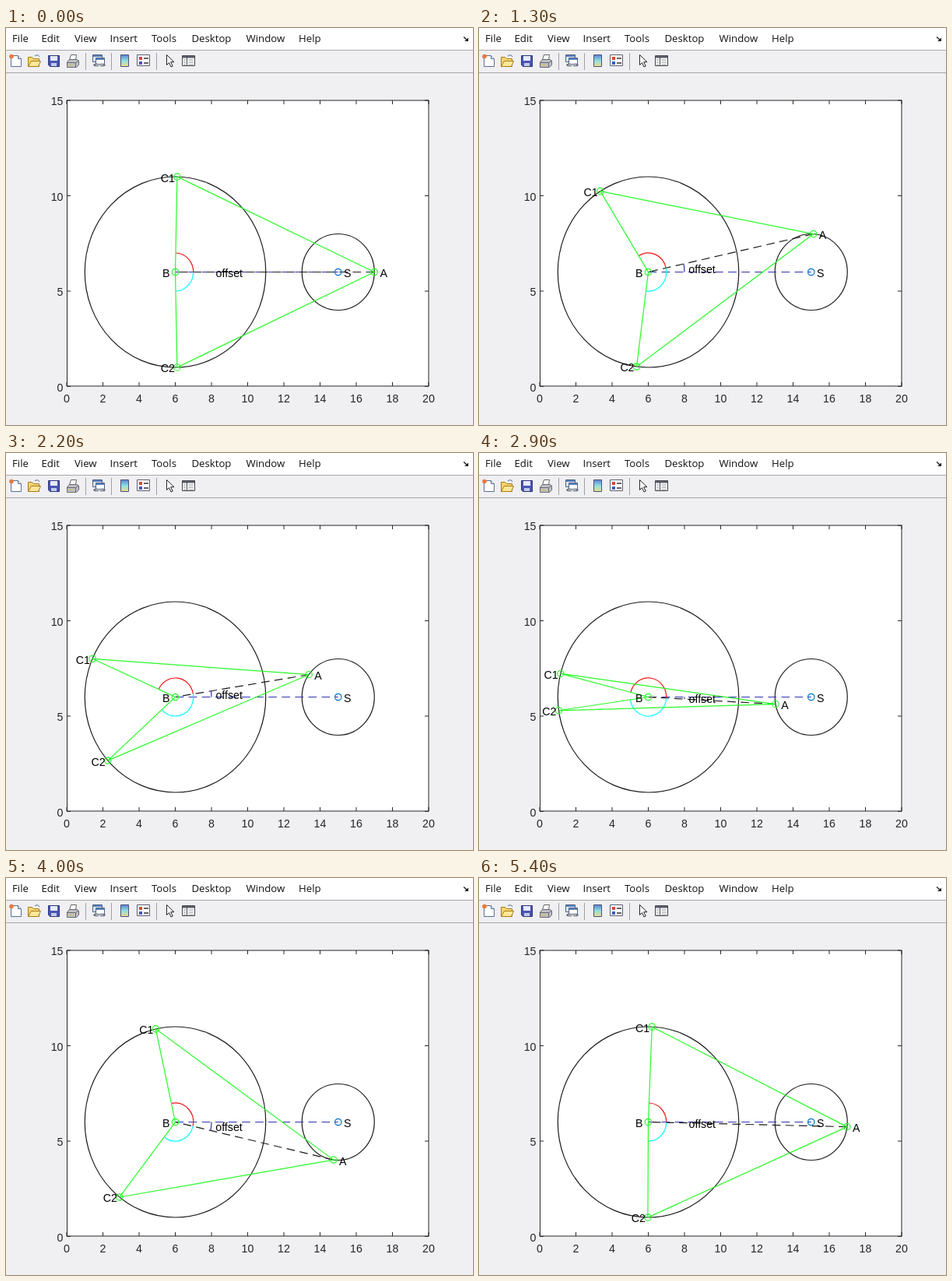
Write an HTML page that moves like this. It is 600 px wide and 510 px high and loops after 5500 ms.

```html
<!DOCTYPE html>
<html lang="en">
<head>
<meta charset="utf-8">
<title>Crank geometry</title>
<style>
  html, body { margin: 0; width: 100%; height: 100%; overflow: hidden; background: #f0eff1; }
  svg { display: block; }
  .menu { font: 13.2px "Open Sans", "Noto Sans", sans-serif; fill: #111; }
  .plot { font: 14.2px "Liberation Sans", Arial, sans-serif; }
  .ticks text { fill: #262626; }
  .lines { fill: none; stroke-width: 1.2; }
  .dash { stroke-dasharray: 10.7 6.4; }
</style>
</head>
<body>
<svg width="600" height="510" viewBox="0 0 600 510">
  <rect width="600" height="510" fill="#f0eff1"/>
  <rect width="600" height="28" fill="#fff"/>
  <path d="M0 28.5H600M0 57.5H600" stroke="#a6a6a8"/>
  <g class="menu" id="menu"></g>
  <path d="M588 11.500l4 3.500" stroke="#222" stroke-width="1.400"/>
  <path d="M594 12.500v4.500h-5z" fill="#222"/>

  <g id="toolbar" stroke-linejoin="round">
    <path d="M102.500 32V54M135.500 32V54M193.500 32V54" stroke="#a0a0a2"/>
    <g id="new">
      <path d="M6.500 35.500h9l4 4v10h-13z" fill="#fff" stroke="#5a6f96"/>
      <path d="M15.500 35.500v4h4" fill="#dbe6f5" stroke="#5a6f96"/>
      <circle cx="7" cy="36.500" r="2.800" fill="#e8793a"/>
    </g>
    <g id="open" stroke="#a87a1e">
      <path d="M28.500 49.500v-12h5l2 2h7v10z" fill="#f5d56c"/>
      <path d="M28.500 49.500l4-7h12l-3 7z" fill="#ffe898"/>
      <path d="M37 36q4-3 6 1" fill="none" stroke="#49699e"/>
    </g>
    <g id="save">
      <path d="M54.500 35.500h14v14h-12l-2-2z" fill="#4a55b4" stroke="#2d347c"/>
      <path d="M57 36h9v6h-9z" fill="#e6ebfa"/>
      <path d="M58 45h7v4h-7z" fill="#c4cae4"/>
    </g>
    <g id="print" stroke="#66676c">
      <path d="M81.500 41l2-6.500h7l-1 6.500z" fill="#fff"/>
      <path d="M78.500 44l3-3.500h10l2 2v5l-3 3h-12z" fill="#c0c1c6"/>
      <path d="M78.500 44.500h11l4-2.500M89.500 45v5" fill="none"/>
      <path d="M80 47.500h6" stroke="#d8b33a"/>
    </g>
    <g id="link">
      <path d="M111.500 34.500h12v9h-12z" fill="#dfe9f6" stroke="#4b6185"/>
      <path d="M112 36h11" stroke="#5b82bd" stroke-width="2"/>
      <path d="M115.500 38.500h11v8h-11z" fill="#fff" stroke="#4b6185"/>
      <path d="M116 40h10" stroke="#5b82bd" stroke-width="2"/>
      <path d="M114 47.500h4m4 0h4" stroke="#6b7282" stroke-width="3.400" stroke-linecap="round"/>
      <path d="M115 47.500h10" stroke="#ddd"/>
    </g>
    <g id="colorbar">
      <rect x="147.500" y="34.500" width="10" height="15" fill="url(#bar)" stroke="#47527a"/>
    </g>
    <g id="legend">
      <path d="M168.500 34.500h16v14h-16z" fill="#fff" stroke="#5c5f74"/>
      <path d="M171 37h4v4h-4z" fill="#d9483b"/>
      <path d="M171 43h4v4h-4z" fill="#4558bd"/>
      <path d="M177 39h6M177 45h6" stroke="#333" stroke-width="1.600"/>
    </g>
    <path d="M206.500 34.500v13l3-3 2.500 5.500 2.200-1-2.500-5.300h4.300z" fill="#fff" stroke="#222"/>
    <g id="inspector">
      <path d="M226.500 35.500h16v13h-16z" fill="#fff" stroke="#41434a"/>
      <path d="M227 37h15" stroke="#595c66" stroke-width="3"/>
      <path d="M232.500 38v10" stroke="#41434a"/>
      <path d="M228 41h3m-3 3h3m-3 3h3M234.500 41h6m-6 3h6m-6 3h6" stroke="#8b8e96"/>
    </g>
  </g>
  <defs>
    <linearGradient id="bar" x2="0" y2="1">
      <stop stop-color="#5d7fd3"/><stop offset=".5" stop-color="#8fe0e0"/><stop offset="1" stop-color="#f0dc82"/>
    </linearGradient>
  </defs>

  <rect x="78.500" y="93" width="464.500" height="367" fill="#fff" stroke="#262626"/>
  <g class="plot ticks" id="ticks"></g>
  <g class="lines" id="lines"></g>
  <g class="plot" id="labels"></g>
</svg>

<script>
const UX = 23.25, UY = 24.5;
const X = x => 78 + x * UX, Y = y => 460.5 - y * UY;
const $ = id => document.getElementById(id);

function add(parent, tag, attrs, text) {
  const el = document.createElementNS("http://www.w3.org/2000/svg", tag);
  set(el, attrs);
  if (text !== undefined) el.textContent = text;
  parent.appendChild(el);
  return el;
}
function set(el, attrs) {
  for (const key in attrs) el.setAttribute(key, attrs[key]);
}

const menu = { File: 8, Edit: 45.5, View: 88, Insert: 133.5, Tools: 187, Desktop: 238.5, Window: 308.5, Help: 376 };
for (const name in menu) add($("menu"), "text", { x: menu[name], y: 18 }, name);

// Axis ticks and numbers
let ticks = "";
for (let v = 0; v <= 20; v += 2) {
  ticks += `M${X(v)} 460v-5M${X(v)} 93v5`;
  add($("ticks"), "text", { x: X(v), y: 481.2, "text-anchor": "middle" }, v);
}
for (let v = 0; v <= 15; v += 5) {
  ticks += `M78 ${Y(v)}h5M543 ${Y(v)}h-5`;
  add($("ticks"), "text", { x: 73.5, y: Y(v) + 6, "text-anchor": "end" }, v);
}
add($("ticks"), "path", { d: ticks, stroke: "#262626" });

// Linkage: B is the hub, S the small wheel's centre, A runs on the small wheel
const B = [6, 6], S = [15, 6], ARM = 5, ROD = 11.99;
const GREEN = "#28fa28", BLUE = "#3030b8", BLACK = "#1c1c1c";
const at = (c, r, a) => [c[0] + r * Math.cos(a), c[1] + r * Math.sin(a)];
const px = p => `${X(p[0]).toFixed(2)} ${Y(p[1]).toFixed(2)}`;
const arc = (r, from, to) =>
  `M${px(at(B, r, from))}A${r * UX} ${r * UY} 0 0 ${to > from ? 0 : 1} ${px(at(B, r, to))}`;

const lines = $("lines");
const line = (stroke, cls = "") => add(lines, "path", { stroke, class: cls });
const mark = (p, stroke) => add(lines, "circle", { cx: X(p[0]), cy: Y(p[1]), r: 4.2, stroke });
for (const [c, r] of [[B, ARM], [S, 2]])
  add(lines, "ellipse", { cx: X(c[0]), cy: Y(c[1]), rx: r * UX, ry: r * UY, stroke: BLACK });

const base = line(BLUE, "dash"), sight = line(BLACK, "dash");
const small = line(BLUE), upper = line("#f01414"), lower = line("#0ff");
const rods = line(GREEN);
set(base, { d: `M${px(B)}L${px(S)}` });
mark(S, "#0072bd");
mark(B, GREEN);
const marks = [S, S, S].map(p => mark(p, GREEN));

const label = text => add($("labels"), "text", {}, text);
const put = (el, p, dx) => set(el, { x: X(p[0]) + dx, y: Y(p[1]) + 6.5 });
put(label("B"), B, -16.5);
put(label("S"), S, 7.2);
const [tA, tC1, tC2, tOff] = ["A", "C1", "C2", "offset"].map(label);

function draw(turn) {
  const A = at(S, 2, turn);
  const dx = A[0] - B[0], dy = A[1] - B[1], d = Math.hypot(dx, dy);
  const off = Math.atan2(dy, dx);
  const half = Math.acos((d * d + ARM * ARM - ROD * ROD) / (2 * d * ARM));
  const C1 = at(B, ARM, off + half), C2 = at(B, ARM, off - half);

  set(sight, { d: `M${px(A)}L${px(B)}` });
  set(rods, { d: `M${px(A)}L${px(C1)}L${px(B)}L${px(C2)}Z` });
  set(small, { d: arc(2, 0, off) });
  set(upper, { d: arc(1, off, off + half) });
  set(lower, { d: arc(1, off, off - half) });
  [A, C1, C2].forEach((p, i) => set(marks[i], { cx: X(p[0]), cy: Y(p[1]) }));
  put(tA, A, 7.2);
  put(tC1, C1, -21.2);
  put(tC2, C2, -21.2);
  put(tOff, at(B, 2, off / 2), 5.6);
}

// 100 positions per turn, shown at ten pictures a second
let shown = -1;
function tick() {
  const i = Math.floor(performance.now() % 5500 / 100);
  if (i !== shown) {
    shown = i;
    draw(Math.floor(i * 20 / 11 + 0.6) * Math.PI / 50);
  }
  requestAnimationFrame(tick);
}
tick();
</script>
</body>
</html>
```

----------

**Try it**
The string "class" marks the lines to copy; report each of them from the data above.

**Written solution**
  <g class="menu" id="menu"></g>
  <g class="plot ticks" id="ticks"></g>
  <g class="lines" id="lines"></g>
  <g class="plot" id="labels"></g>
const line = (stroke, cls = "") => add(lines, "path", { stroke, class: cls });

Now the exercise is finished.